New data released today from headspace National Youth Mental Health Foundation reveals that nearly two thirds of young Australians say that the mental health of young people is getting worse.
Up to 37 per cent of respondents stated social media is one of the leading contributors.
Expectations from school, family or community (18%) and work or study pressures (16%) were also called out.
The research was announced to coincide with headspace Day – a national event run by the foundation during National Mental Health Week that aims to support the mental health and well-being of all young Australians.
headspace CEO Jason Trethowan said there are many factors that contribute to the state of a young person’s mental health, but as things evolve, headspace needed to ensure young people were armed with knowledge and resources to build resilience to support their own well-being.
“We know mental health is complex and there are many factors that contribute to a young person’s wellbeing, but it’s clear from the research that social media is something young people have strong opinions about and it’s something that appears to be creating more pressure day to day,” he said.
“We need to raise awareness about the impacts of social media overuse, and support young people to develop the skills they need to handle these new and evolving challenges.”
Mr Trethowan said there were only so many hours in the day and if time spent online was taking away from things that offer balance and a healthy mind frame, that’s where problems could start.
“The seven tips for a healthy headspace offer practical ways to support well-being and provide young people opportunities to support themselves through challenging times,” he said.
“The tips include different ways to get into life and do the things you love, how we can eat well, get enough sleep, stay active and spend time with family, friends and people in the community.”
Social media usage – take some time out
headspace Bundaberg Centre Manager Dean Hyland said online could be a great place for social connection and was really important, particularly for young people.
“However, the more we are online, the less we are making genuine connections.
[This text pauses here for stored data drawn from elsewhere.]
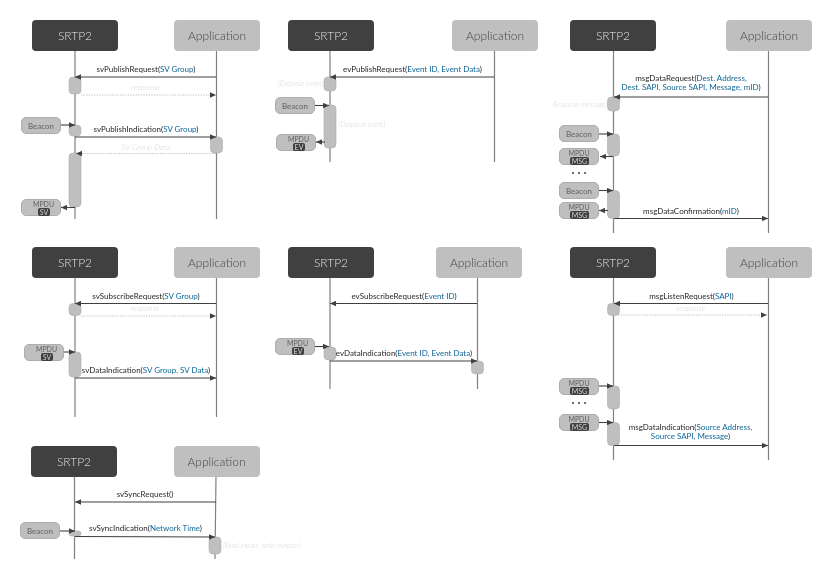
<!DOCTYPE html>
<html lang="en">
<head>
<meta charset="utf-8">
<title>SRTP2 service sequence diagrams</title>
<style>
:root {
  --dark: #404040;
  --grey: #bfbfbf;
  --grey-edge: #adadad;
  --life: #808080;
  --ink: #262626;
  --muted: #5f5f5f;
  --faint: #d2d2d2;
  --param: #0b6496;
  --paper: #fff;
}
* { box-sizing: border-box; margin: 0; padding: 0; }
html, body { width: 832px; height: 580px; overflow: hidden; background: var(--paper); }
body { font-family: Lato, "Open Sans", sans-serif; }
.sheet { position: relative; width: 832px; height: 580px; overflow: hidden; }
.wires { position: absolute; inset: 0; display: block; }
.lifelines { stroke: var(--life); stroke-width: 1.2; }
.bars { fill: var(--grey); stroke: var(--grey-edge); stroke-width: .6; }
.calls { stroke: var(--dark); stroke-width: 1.1; }
.replies { stroke: var(--grey); stroke-width: .9; }
.dotted { stroke-dasharray: 1.4 1.2; }
.calls line, .replies line { marker-end: url(#arrow); }
.dots { fill: var(--dark); }

.participant, .chip, .message, .note {
  position: absolute;
  left: calc(var(--x) * 1px);
  top: calc(var(--y) * 1px);
  white-space: nowrap;
}
.participant {
  display: flex; align-items: center; justify-content: center;
  width: 86px; height: 31px; border-radius: 4px;
  font-size: 12px; font-weight: 300;
}
.protocol { background: var(--dark); color: #f2f2f2; }
.app { background: var(--grey); color: var(--dark); }
.chip {
  display: flex; flex-direction: column; align-items: center; justify-content: center;
  width: 40px; height: 17px; border-radius: 5px;
  background: var(--grey); border: .7px solid var(--grey-edge);
  color: var(--muted); font-size: 8px; line-height: 8px;
}
.mpdu { font-size: 7px; padding-left: 5px; justify-content: flex-start; }
.mpdu.wide { padding-left: 0; }
.mpdu b {
  padding: 0 1.5px; border-radius: 2px; margin-left: 1px;
  background: var(--dark); color: #d9d9d9; font-weight: 400; line-height: 8px;
}
.message, .note { transform: translate(-50%, -50%); text-align: center; }
.message { font-size: 8px; line-height: 9.3px; color: var(--ink); }
.message em { font-style: normal; color: var(--param); }
.note { font-size: 7px; line-height: 9px; font-style: italic; font-weight: 300; color: var(--faint); }
.note.reply { font-size: 8px; }
</style>
</head>
<body>
<main class="sheet">
  <svg class="wires" width="832" height="580" viewBox="0 0 832 580" aria-hidden="true">
    <defs>
      <marker id="arrow" markerUnits="userSpaceOnUse" markerWidth="6" markerHeight="6" refX="6" refY="3" orient="auto">
        <polygon points="0,0.3 6,3 0,5.7" fill="#404040"/>
      </marker>
      <g id="ellipsis"><circle r="1"/><circle cx="6" r="1"/><circle cx="12" r="1"/></g>
    </defs>
    <g class="lifelines">
      <path d="M75 51V219M216.5 51V219M330 51V162M494.5 51V162M613.5 51V233M768.5 51V233"/>
      <path d="M75 278V417M216.5 278V417M330 278V389M477.5 278V389M613.5 278V460M768.5 278V460"/>
      <path d="M74.5 476V559M216 476L215 559"/>
    </g>
    <g class="bars">
      <rect x="69" y="77" width="12" height="17" rx="4"/>
      <rect x="69" y="125" width="12" height="11" rx="4"/>
      <rect x="210.5" y="137" width="12" height="16" rx="4"/>
      <rect x="69" y="153" width="12" height="54" rx="4"/>
      <rect x="324" y="77" width="12" height="14" rx="4"/>
      <rect x="324" y="105" width="12" height="43" rx="4"/>
      <rect x="607.5" y="97" width="12" height="14" rx="4"/>
      <rect x="607.5" y="134" width="12" height="22" rx="4"/>
      <rect x="607.5" y="190.5" width="12" height="28" rx="4"/>
      <rect x="69" y="303.5" width="12" height="12" rx="4"/>
      <rect x="69" y="352" width="12" height="25" rx="4"/>
      <rect x="324" y="347" width="12" height="13" rx="4"/>
      <rect x="471.5" y="361" width="12" height="13" rx="4"/>
      <rect x="607.5" y="303.5" width="12" height="12" rx="4"/>
      <rect x="607.5" y="386" width="12" height="23" rx="4"/>
      <rect x="607.5" y="422.5" width="12" height="23" rx="4"/>
      <rect x="69" y="531" width="12" height="5" rx="2.5"/>
      <rect x="209" y="537" width="12" height="17" rx="4"/>
    </g>
    <g class="replies">
      <line class="dotted" x1="81" y1="95" x2="216" y2="95"/>
      <line class="dotted" x1="216" y1="153.5" x2="76" y2="153.5"/>
      <line class="dotted" x1="81" y1="316" x2="216" y2="316"/>
      <line class="dotted" x1="618" y1="315" x2="767" y2="315"/>
    </g>
    <g class="calls">
      <line x1="216" y1="77" x2="75" y2="77"/>
      <line x1="61" y1="125" x2="75" y2="125"/>
      <line x1="75" y1="137" x2="216" y2="137"/>
      <line x1="75" y1="207.5" x2="61" y2="207.5"/>
      <line x1="494" y1="77" x2="330" y2="77"/>
      <line x1="315" y1="105.5" x2="329" y2="105.5"/>
      <line x1="325" y1="142" x2="316" y2="142"/>
      <line x1="768" y1="97" x2="614" y2="97"/>
      <line x1="599" y1="134" x2="613" y2="134"/>
      <line x1="613" y1="156.5" x2="600" y2="156.5"/>
      <line x1="599" y1="190.5" x2="613" y2="190.5"/>
      <line x1="608" y1="210.5" x2="599" y2="210.5"/>
      <line x1="614" y1="218.5" x2="768" y2="218.5"/>
      <line x1="216" y1="303.5" x2="75" y2="303.5"/>
      <line x1="63" y1="352" x2="75" y2="352"/>
      <line x1="75" y1="378" x2="216" y2="378"/>
      <line x1="477" y1="303.5" x2="330" y2="303.5"/>
      <line x1="315" y1="346.5" x2="329" y2="346.5"/>
      <line x1="330" y1="361" x2="477" y2="361"/>
      <line x1="768" y1="303.5" x2="614" y2="303.5"/>
      <line x1="599" y1="386" x2="613" y2="386"/>
      <line x1="599" y1="422.5" x2="613" y2="422.5"/>
      <line x1="614" y1="445.5" x2="768" y2="445.5"/>
      <line x1="216" y1="502" x2="75" y2="502"/>
      <line x1="60" y1="531" x2="75" y2="531"/>
      <line x1="75" y1="536.5" x2="215" y2="537"/>
    </g>
    <g class="dots">
      <use href="#ellipsis" x="573" y="173"/>
      <use href="#ellipsis" x="573" y="403"/>
    </g>
  </svg>

  <section aria-label="Publish state variable">
    <div class="participant protocol" style="--x:32;--y:20">SRTP2</div>
    <div class="participant app" style="--x:174;--y:20">Application</div>
    <p class="message" style="--x:146;--y:70">svPublishRequest(<em>SV Group</em>)</p>
    <p class="note reply" style="--x:145.5;--y:87">response</p>
    <div class="chip" style="--x:21;--y:117">Beacon</div>
    <p class="message" style="--x:146;--y:130">svPublishIndication(<em>SV Group</em>)</p>
    <p class="note reply" style="--x:146;--y:147">SV Group Data</p>
    <div class="chip mpdu" style="--x:21;--y:199">MPDU<b>SV</b></div>
  </section>

  <section aria-label="Publish event">
    <div class="participant protocol" style="--x:288;--y:20">SRTP2</div>
    <div class="participant app" style="--x:452;--y:20">Application</div>
    <p class="message" style="--x:412.5;--y:70">evPublishRequest(<em>Event ID, Event Data</em>)</p>
    <p class="note" style="--x:301;--y:83">(Enqueue event)</p>
    <div class="chip" style="--x:275;--y:97">Beacon</div>
    <p class="note" style="--x:362;--y:124">(Dequeue event)</p>
    <div class="chip mpdu" style="--x:276;--y:134">MPDU<b>EV</b></div>
  </section>

  <section aria-label="Send message">
    <div class="participant protocol" style="--x:570;--y:20">SRTP2</div>
    <div class="participant app" style="--x:726;--y:20">Application</div>
    <p class="message" style="--x:691;--y:83">msgDataRequest(<em>Dest. Address,<br>Dest. SAPI, Source SAPI, Message, mID</em>)</p>
    <p class="note" style="--x:580;--y:104">(Enqueue message)</p>
    <div class="chip" style="--x:559;--y:125">Beacon</div>
    <div class="chip mpdu wide" style="--x:559;--y:148">MPDU<b>MSG</b></div>
    <div class="chip" style="--x:559;--y:182">Beacon</div>
    <div class="chip mpdu wide" style="--x:559;--y:202">MPDU<b>MSG</b></div>
    <p class="message" style="--x:691;--y:212">msgDataConfirmation(<em>mID</em>)</p>
  </section>

  <section aria-label="Subscribe to state variable">
    <div class="participant protocol" style="--x:32;--y:247">SRTP2</div>
    <div class="participant app" style="--x:174;--y:247">Application</div>
    <p class="message" style="--x:146;--y:297">svSubscribeRequest(<em>SV Group</em>)</p>
    <p class="note reply" style="--x:145;--y:308">response</p>
    <div class="chip mpdu" style="--x:24;--y:344">MPDU<b>SV</b></div>
    <p class="message" style="--x:146;--y:371">svDataIndication(<em>SV Group, SV Data</em>)</p>
  </section>

  <section aria-label="Subscribe to event">
    <div class="participant protocol" style="--x:288;--y:247">SRTP2</div>
    <div class="participant app" style="--x:436;--y:247">Application</div>
    <p class="message" style="--x:404;--y:297">evSubscribeRequest(<em>Event ID</em>)</p>
    <div class="chip mpdu" style="--x:275;--y:338">MPDU<b>EV</b></div>
    <p class="message" style="--x:404;--y:354">evDataIndication(<em>Event ID, Event Data</em>)</p>
  </section>

  <section aria-label="Listen for messages">
    <div class="participant protocol" style="--x:570;--y:247">SRTP2</div>
    <div class="participant app" style="--x:726;--y:247">Application</div>
    <p class="message" style="--x:691.5;--y:297">msgListenRequest(<em>SAPI</em>)</p>
    <p class="note reply" style="--x:691;--y:308">response</p>
    <div class="chip mpdu wide" style="--x:559;--y:378">MPDU<b>MSG</b></div>
    <div class="chip mpdu wide" style="--x:559;--y:414">MPDU<b>MSG</b></div>
    <p class="message" style="--x:690.5;--y:432">msgDataIndication(<em>Source Address,<br>Source SAPI, Message</em>)</p>
  </section>

  <section aria-label="Synchronise">
    <div class="participant protocol" style="--x:31;--y:446">SRTP2</div>
    <div class="participant app" style="--x:173.5;--y:446">Application</div>
    <p class="message" style="--x:145;--y:495">svSyncRequest()</p>
    <div class="chip" style="--x:20;--y:522">Beacon</div>
    <p class="message" style="--x:145.5;--y:529">svSyncIndication(<em>Network Time</em>)</p>
    <p class="note" style="--x:262;--y:545">(Read inputs, write outputs)</p>
  </section>
</main>
</body>
</html>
We definitely need to get offline, pick up a book, get outside more. Disconnection really is the best way to reconnect,” he said.
headspace Bundaberg’s Youth Engagement Committee Chair Lauren Cuthbert agreed and said it wasimportant to build a community of support outside of social media.
“When I’m feeling down it really helps me to remove myself from online environments and practice self-care, which can be really simple, but definitely intentional,” the 19 year old said.
headspace Bundaberg encourages young people aged 12 to 25 years to get in touch if they want some support with getting through some tough times.
It is free to attend and there is no need for a doctor’s referral, you can call, email or drop into the centre to make an appointment.
For more information on ways to maintain a healthy headspace visit: https://headspace.org.au/tips